Here it is again:
two 10”-12” mixing bowls
one set of measuring spoons
one set of dry measuring cups
one liquid measuring cup
one rubber spatula
one mixing spoon
I learned in a subsequent email from the teacher that the kids, who are baking in teams of two, could divide up the necessities between them. I was glad I wasn't going to have to label all that stuff... I mean think about it - labeling every measuring spoon and every dry measuring cup ... and not being able to get the darn masking tape off of the bottom of anything. I relaxed a bit, foolishly basking in the knowledge that our duty would be cut in half.
You see the foreshadowing here once again, don't you?
Last night as we were preparing the items to accompany him to school, I brightly mentioned: "oh - hey, buddy. Your teacher said that you could divide the items between the two of you; did you do that?"
"Oh yeah," he answers, my little McFly, "yeah we did."
"Whew," I sighed with relief. "How did you split it up?"
"I agreed to bring the first 4 items and she agreed to bring the last 3."
My first thought was: "Great; that's really fair..." and then my slight irritation increased as I gazed upon the list while juxtaposing the first 4 items on the list with the last 3. Go ahead and peruse the list again yourself.
No, really. Go ahead. I'll wait.
k. See what I mean?
Essentially my son is bringing everything while the chick brings 2 spoons and a cup.
I'm frustrated now because he didn't think this through, and this means my having to send him in with not one, but TWO large, heavy good mixing bowls... not one, but FIVE separate dry measuring cups, each with its own permanently affixed label to mitigate the urchins' "little to no recall [of whose items are whose] when it comes to which cooking utensils they took out of their bags less than an hour before," individually labeled measuring spoons (again - FIVE of them), and .. oh... a fork.

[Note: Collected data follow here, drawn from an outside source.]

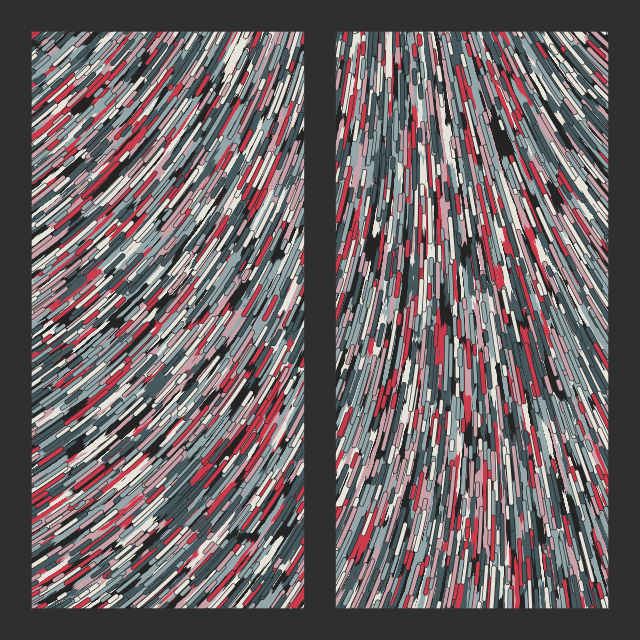
A Shadertoy shader for this pattern:

```glsl
// Two tall panels filled with curving brush marks and outlined capsules that follow one flow field.
const vec3 BORDER = vec3(0.185);
const vec3 INK    = vec3(0.14, 0.142, 0.145);
const vec3 TEAL   = vec3(0.27, 0.35, 0.37);
const vec3 MIST   = vec3(0.58, 0.66, 0.67);
const vec3 CREAM  = vec3(0.90, 0.89, 0.86);
const vec3 ROSE   = vec3(0.79, 0.63, 0.66);
const vec3 RED    = vec3(0.80, 0.23, 0.30);

const vec2  PANEL_HALF   = vec2(0.2129, 0.4505);
const float PANEL_OFFSET = 0.2376;  // panel centre from the middle of the canvas
const int   BRUSH_LAYERS = 12;
const int   PILL_LAYERS  = 5;
const float BRUSH_CELL   = 0.078;
const float PILL_CELL    = 0.048;
const float PILL_RADIUS  = 0.0028;
const float OUTLINE      = 0.0010;

vec3 hash3(vec2 p) {
    vec3 q = fract(p.xyx * vec3(0.1031, 0.1030, 0.0973));
    q += dot(q, q.yxz + 33.33);
    return fract((q.xxy + q.yzz) * q.zyx);
}

float noise(vec2 p) {
    vec2 i = floor(p), f = fract(p);
    f = f * f * (3.0 - 2.0 * f);
    return mix(mix(hash3(i).x, hash3(i + vec2(1, 0)).x, f.x),
               mix(hash3(i + vec2(0, 1)).x, hash3(i + vec2(1, 1)).x, f.x), f.y);
}

// Flow angle: diagonal at the left, upright right of centre, then falling away.
float heading(vec2 p) {
    return radians(28.0 + 10.0 * p.y
                 + (42.0 + 10.0 * p.y) * p.x
                 + (40.0 + 20.0 * p.y) * p.x * p.x);
}

// Coordinates along and across a stroke, bent with the local flow.
vec2 strokeSpace(vec2 p, vec2 centre) {
    float angle = heading(centre);
    vec2 along = vec2(cos(angle), sin(angle));
    float bend = (heading(centre + along * 0.01) - angle) / 0.01;
    vec2 d = p - centre;
    vec2 q = vec2(dot(d, along), dot(d, vec2(-along.y, along.x)));
    q.y -= 0.5 * bend * q.x * q.x;
    return q;
}

vec3 pigment(float pick) {
    if (pick < 0.25) return TEAL;
    if (pick < 0.48) return MIST;
    if (pick < 0.67) return CREAM;
    if (pick < 0.84) return ROSE;
    return RED;
}

float cover(float d, float px) {
    return clamp(0.5 - d / px, 0.0, 1.0);
}

// Long dry brush marks with ragged, streaky edges.
void paintBrush(inout vec3 col, vec2 p, vec2 cell, float seed) {
    vec3 r = hash3(cell + seed);
    vec3 s = hash3(cell + seed + 57.0);
    vec2 q = strokeSpace(p, (cell + r.xy) * BRUSH_CELL);
    vec2 size = vec2(mix(0.032, 0.070, s.x), mix(0.0028, 0.0068, s.y));
    vec2 e = abs(q) / size;
    if (max(e.x, e.y) > 1.1) return;
    float streak = noise(q * vec2(42.0, 430.0) + r.xy * 400.0);
    float grain = noise(q * vec2(130.0, 700.0) + s.xy * 300.0);
    float wear = max(e.y, e.x * e.x) + 0.5 * streak + 0.25 * grain;
    col = mix(col, pigment(r.z), 1.0 - smoothstep(1.04, 1.26, wear));
}

// Round-ended bars with a dark rim.
void paintPill(inout vec3 col, vec2 p, vec2 cell, float seed, float px) {
    vec3 r = hash3(cell + seed);
    vec3 s = hash3(cell + seed + 91.0);
    vec2 q = strokeSpace(p, (cell + r.xy) * PILL_CELL);
    float reach = mix(0.006, 0.042, s.x * sqrt(s.x));
    float radius = PILL_RADIUS * mix(0.85, 1.15, s.y);
    q.x = max(abs(q.x) - reach, 0.0);
    float d = length(q) - radius;
    col = mix(col, INK, cover(d - OUTLINE, px));
    col = mix(col, pigment(r.z), cover(d, px));
}

void mainImage(out vec4 fragColor, in vec2 fragCoord) {
    vec2 p = fragCoord / iResolution.xy;
    float px = 1.0 / min(iResolution.x, iResolution.y);
    vec2 box = abs(vec2(abs(p.x - 0.5) - PANEL_OFFSET, p.y - 0.5)) - PANEL_HALF;
    float panel = cover(max(box.x, box.y), px);
    vec3 col = INK;

    if (panel > 0.0) {
        // Rough underpainting
        for (int n = 0; n < BRUSH_LAYERS; n++) {
            vec2 home = floor(p / BRUSH_CELL);
            for (int k = 0; k < 9; k++)
                paintBrush(col, p, home + vec2(k % 3 - 1, k / 3 - 1), 13.0 + 37.0 * float(n));
        }
        // Crisp capsules on top
        for (int n = 0; n < PILL_LAYERS; n++) {
            vec2 home = floor(p / PILL_CELL);
            for (int k = 0; k < 9; k++)
                paintPill(col, p, home + vec2(k % 3 - 1, k / 3 - 1), 611.0 + 43.0 * float(n), px);
        }
    }
    fragColor = vec4(mix(BORDER, col, panel), 1.0);
}
```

She's bringing 2 spoons and a cup.
I kept shaking my head, not really believing he hadn't noticed this disparity.
"Bud," I asked, "did you not LOOK at the list? Do you think it makes sense how you divided it?"

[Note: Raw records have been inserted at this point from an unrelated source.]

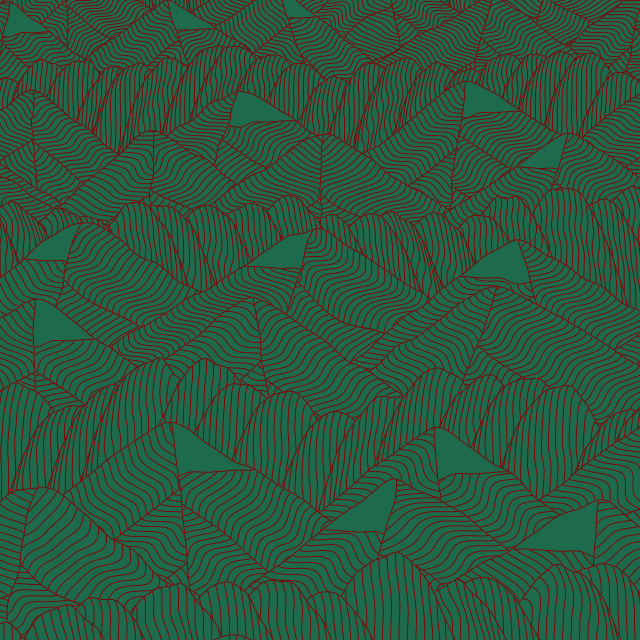
Reproduce this pattern procedurally as a WebGL 2 fragment shader.

```glsl
#version 300 es
precision highp float;
uniform vec2 u_resolution;
out vec4 outColor;

const vec3 GREEN = vec3(0.115, 0.42, 0.30);
const vec3 INK = vec3(0.5, 0.0, 0.01);
const float LINE_WIDTH = 0.00142;
const float NEAR_SCALE = 1.15;
const float FAR_SCALE = 0.6;
const float ROW_STEP = 0.105;
const float HILL_CELL = 0.44;
const float CRAG_CELL = 0.08;
const float HILL_SPACING = 0.0108;
const float CRAG_SPACING = 0.012;
const float FOLD_DEPTH = 0.13;
const float FACET_DEPTH = 0.085;
const int ROWS = 28;

struct Hill {
    vec2 peak;
    float leftSlope, rightSlope, lean, seed;
    bool crag;
};

float hash(float n) { return fract(sin(n * 127.1 + 3.7) * 43758.5); }

float noise(float x) {
    float i = floor(x), f = x - i;
    return mix(hash(i), hash(i + 1.0), f * f * (3.0 - 2.0 * f)) - 0.5;
}

// Antialiased coverage of a thin line at a distance in canvas units
float stroke(float dist) {
    float pixel = 1.0 / u_resolution.y;
    float covered = clamp((0.5 * LINE_WIDTH - abs(dist)) / pixel + 0.5, 0.0, 1.0);
    return min(covered, LINE_WIDTH / pixel + 0.1);
}

Hill makeHill(float id, float row, bool crag, float cell) {
    float seed = mod(id * 17.31 + row * 41.77, 289.0);
    float x = (id + 0.5 + 0.5 * (hash(seed) - 0.5)) * cell;
    float rise = (hash(seed + 1.3) - 0.5) * 0.06;
    if (crag) rise += 0.1 * noise(x * 4.0 + row * 9.0) - 0.05;
    return Hill(vec2(x, rise), mix(0.6, 0.85, hash(seed + 2.1)),
        mix(0.6, 0.9, hash(seed + 3.9)), mix(-0.4, 0.4, hash(seed + 5.2)), seed, crag);
}

// Outline height at x, relative to the peak
float silhouette(float x, Hill h) {
    if (h.crag) return -14.0 * x * x + 0.012 * noise(x * 45.0 + h.seed);
    float slope = x < 0.0 ? h.leftSlope : h.rightSlope;
    return -slope * (sqrt(x * x + 0.0004) - 0.02) + 0.012 * noise(x * 26.0 + h.seed);
}

// Phase whose whole values are the hatch lines
float strand(vec2 q, Hill h, float side, float fold) {
    if (h.crag) {
        float depth = silhouette(q.x, h) - q.y;
        float bend = 0.012 * exp(-40.0 * depth) + 0.012 * noise(depth * 22.0 + h.seed);
        return (q.x + bend) / CRAG_SPACING;
    }
    float u = side * q.x;
    float slope = side < 0.0 ? h.leftSlope : h.rightSlope;
    float depth = -slope * u - q.y;
    float reach = mix(0.55, 0.9, hash(h.seed + fold * 3.1 + side));
    float wave = 0.007 * sin(depth * 55.0 + h.seed + fold * 2.0 + 3.0 * noise(u * 6.0 + h.seed));
    float drift = 0.014 * noise(depth * 20.0 + h.seed + fold * 7.0);
    return (u + reach * depth + wave + drift) / HILL_SPACING;
}

float hatch(vec2 q, Hill h, float side, float fold, float scale) {
    const float E = 0.0005;
    float phase = strand(q, h, side, fold);
    vec2 grad = vec2(strand(q + vec2(E, 0.0), h, side, fold),
                     strand(q + vec2(0.0, E), h, side, fold)) - phase;
    return stroke((fract(phase) - 0.5) * E / max(length(grad), 0.001) * scale);
}

// Spur, folds, blank facet and hatching inside one hill
float hillInk(vec2 q, Hill h, float scale) {
    if (h.crag) return hatch(q, h, 1.0, 0.0, scale);
    float spur = q.x + h.lean * q.y - 0.008 * noise(q.y * 22.0 + h.seed);
    float side = spur < 0.0 ? -1.0 : 1.0;
    float ink = stroke(spur * inversesqrt(1.0 + h.lean * h.lean) * scale);
    float u = side * q.x;
    float slope = side < 0.0 ? h.leftSlope : h.rightSlope;
    float folds = (-slope * u - q.y + 0.04 * noise(u * 9.0 + h.seed)) / FOLD_DEPTH;
    float seam = max(floor(folds + 0.5), 1.0);
    ink = max(ink, stroke((folds - seam) * FOLD_DEPTH * inversesqrt(1.0 + slope * slope) * scale));
    if (side > 0.0 && hash(h.seed + 8.8) > 0.35) {
        float facet = FACET_DEPTH - 0.1 * u + q.y + 0.01 * noise(u * 30.0);
        ink = max(ink, stroke(facet * scale));
        if (facet > 0.0) return ink;
    }
    return max(ink, hatch(q, h, side, max(floor(folds), 0.0), scale));
}

void main() {
    vec2 p = gl_FragCoord.xy / u_resolution.y;
    float ink = 0.0, base = -0.12;
    bool hit = false;
    // Rows run front to back; the first hill reached hides the rest
    for (int r = 0; r < ROWS && !hit; r++) {
        float row = float(r);
        float scale = max(mix(NEAR_SCALE, FAR_SCALE, base), 0.5);
        bool crag = r % 3 == 2;
        float cell = crag ? CRAG_CELL : HILL_CELL;
        float flip = r % 2 == 0 ? 1.0 : -1.0;
        vec2 local = vec2(flip * (p.x - 0.5) + 0.23 * row, p.y - base) / scale;
        float home = floor(local.x / cell);
        for (int c = -2; c <= 2 && !hit; c++) {
            Hill h = makeHill(home + float(c), row, crag, cell);
            vec2 q = local - h.peak;
            float top = silhouette(q.x, h);
            float tilt = (silhouette(q.x + 0.001, h) - top) / 0.001;
            float gap = top - q.y;
            ink = max(ink, stroke(gap * inversesqrt(1.0 + tilt * tilt) * scale));
            hit = gap > 0.0;
            if (hit) ink = max(ink, hillInk(q, h, scale));
        }
        base += ROW_STEP * scale;
    }
    outColor = vec4(mix(GREEN, INK, ink), 1.0);
}
```
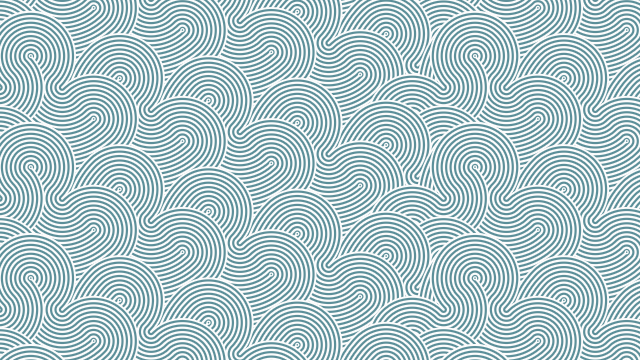
Reproduce this pattern procedurally as a Shadertoy shader.

```glsl
const vec3 PAPER = vec3(0.99);
const vec3 INK = vec3(0.36, 0.56, 0.60);
const float LOBE_SIZE = 0.1234;           // lobe radius in canvas heights
const vec2 START = vec2(1.40, 1.97);      // first notch, in lobe radii from top left
const vec2 STEP = vec2(2.0, 2.5);         // column and row spacing in lobe radii
const float DROP = 0.5;                   // each column sits lower by this
const float COLUMNS = 5.0;                // columns until the stagger restarts
const float PERIOD = 1.0 / 10.0;          // ring spacing in lobe radii
const float INK_HALF = 0.246 * PERIOD;    // half width of an inked ring
const float MARGIN = 0.18 * PERIOD;       // paper border outside each swirl
const float EYE = 0.46 * PERIOD;          // paper eye at a lobe centre
const float PUPIL = 0.16 * PERIOD;        // inked dot in the eye
const float SOFTNESS = 1.05;              // edge width in pixels
const float DIAG = 0.70710678;

float cover(float inside, float edge) {
    return clamp(inside / edge + 0.5, 0.0, 1.0);
}

// Concentric rings inside a paper border: ink amount and coverage.
vec2 rings(float r, float size, float edge) {
    float offRing = abs(fract(r / PERIOD) - 0.5) * PERIOD;
    float ink = cover(INK_HALF - offRing, edge) * step(r, size);
    return vec2(ink, cover(size + MARGIN - r, edge));
}

// Two lobes above a notch, their rings flowing into a half disc below it.
vec2 swirl(vec2 q, float tailRadius, float edge) {
    float eye = length(vec2(abs(q.x) - 1.0, q.y));
    vec2 layer = q.y > 0.0 ? rings(eye, 1.0, edge) : rings(length(q), tailRadius, edge);
    layer.x *= 1.0 - cover(EYE - eye, edge);
    layer.x = max(layer.x, cover(PUPIL - eye, edge));
    return layer;
}

// Front to back: x collects ink, y is what still shows through.
void layUnder(inout vec2 stack, vec2 layer) {
    stack.x += stack.y * layer.y * layer.x;
    stack.y *= 1.0 - layer.y;
}

void mainImage(out vec4 fragColor, in vec2 fragCoord) {
    float pixel = 1.0 / (iResolution.y * LOBE_SIZE);
    float edge = SOFTNESS * pixel;
    vec2 p = vec2(fragCoord.x, iResolution.y - fragCoord.y) * pixel - START;
    vec2 cell = floor(p / STEP);
    vec2 stack = vec2(0.0, 1.0);

    // Lower rows lie in front; within a row, left lies over right.
    for (int j = 1; j >= -2; j--) {
        for (int i = -1; i <= 2; i++) {
            vec2 id = cell + vec2(i, j);
            float column = id.x - COLUMNS * floor(id.x / COLUMNS);
            vec2 q = p - id * STEP - vec2(0.0, column * DROP);

            // A plain disc and a turned, short-tailed swirl open each group.
            if (column < 0.5) {
                vec2 m = q + vec2(2.0 * DIAG, 0.0);
                layUnder(stack, rings(length(m - vec2(0.0, 2.0 * DIAG)), 1.0, edge));
                vec2 turned = vec2(m.x - m.y, -m.x - m.y) * DIAG;
                layUnder(stack, swirl(turned, 1.0, edge));
            }
            vec2 tilted = vec2(q.x + q.y, q.x - q.y) * DIAG;
            layUnder(stack, swirl(tilted, 2.0, edge));
        }
    }
    fragColor = vec4(mix(PAPER, INK, stack.x), 1.0);
}
```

"um, nope," he answered. "I just knew there were 7 things on a list."
I smacked myself in the forehead and managed to calm myself down while tediously labeling 13 items.
Then... as we pulled up to school this morning for him and his brother to hop out, he whined: "how am I going to carry all of this stuff in?" - the stuff being his heavy backpack, an extra large binder and folder, his lunchbox, AND 2 large mixing bowls, 5 dry measuring cups, 5 measuring spoons and a fork.
I couldn't restrain the feelings which were lying dormant.
"Well gee, I dunno, buddy! Maybe you should have looked at the list before you decided to bring most of it!"
There was no way I was parking the car (I would be lynched for stopping where I was in the drop-off line and walking all the way to the middle school with him and back) and walking him in on a morning when I had no make-up (not a big deal, really, that one), my hair in a ponytail (again - part of my regular look), my pink, green and blue pajama bottoms, my non-matching hot pink slipper socks puffed into my heelless sneakers, my long-sleeved non-matching maroon Bay State marathon Tshirt (my favorite item of clothing now since I qualifed for the Boston marathon there... I never take it off), and here's the best: a hot pink (but different shade of hot pink than my slipper socks) scarf hanging around my neck. Wait. For you to really get it (split infinitive, I know) I'd better take a picture....
See? He was on his own schlepping all of that stuff in to school.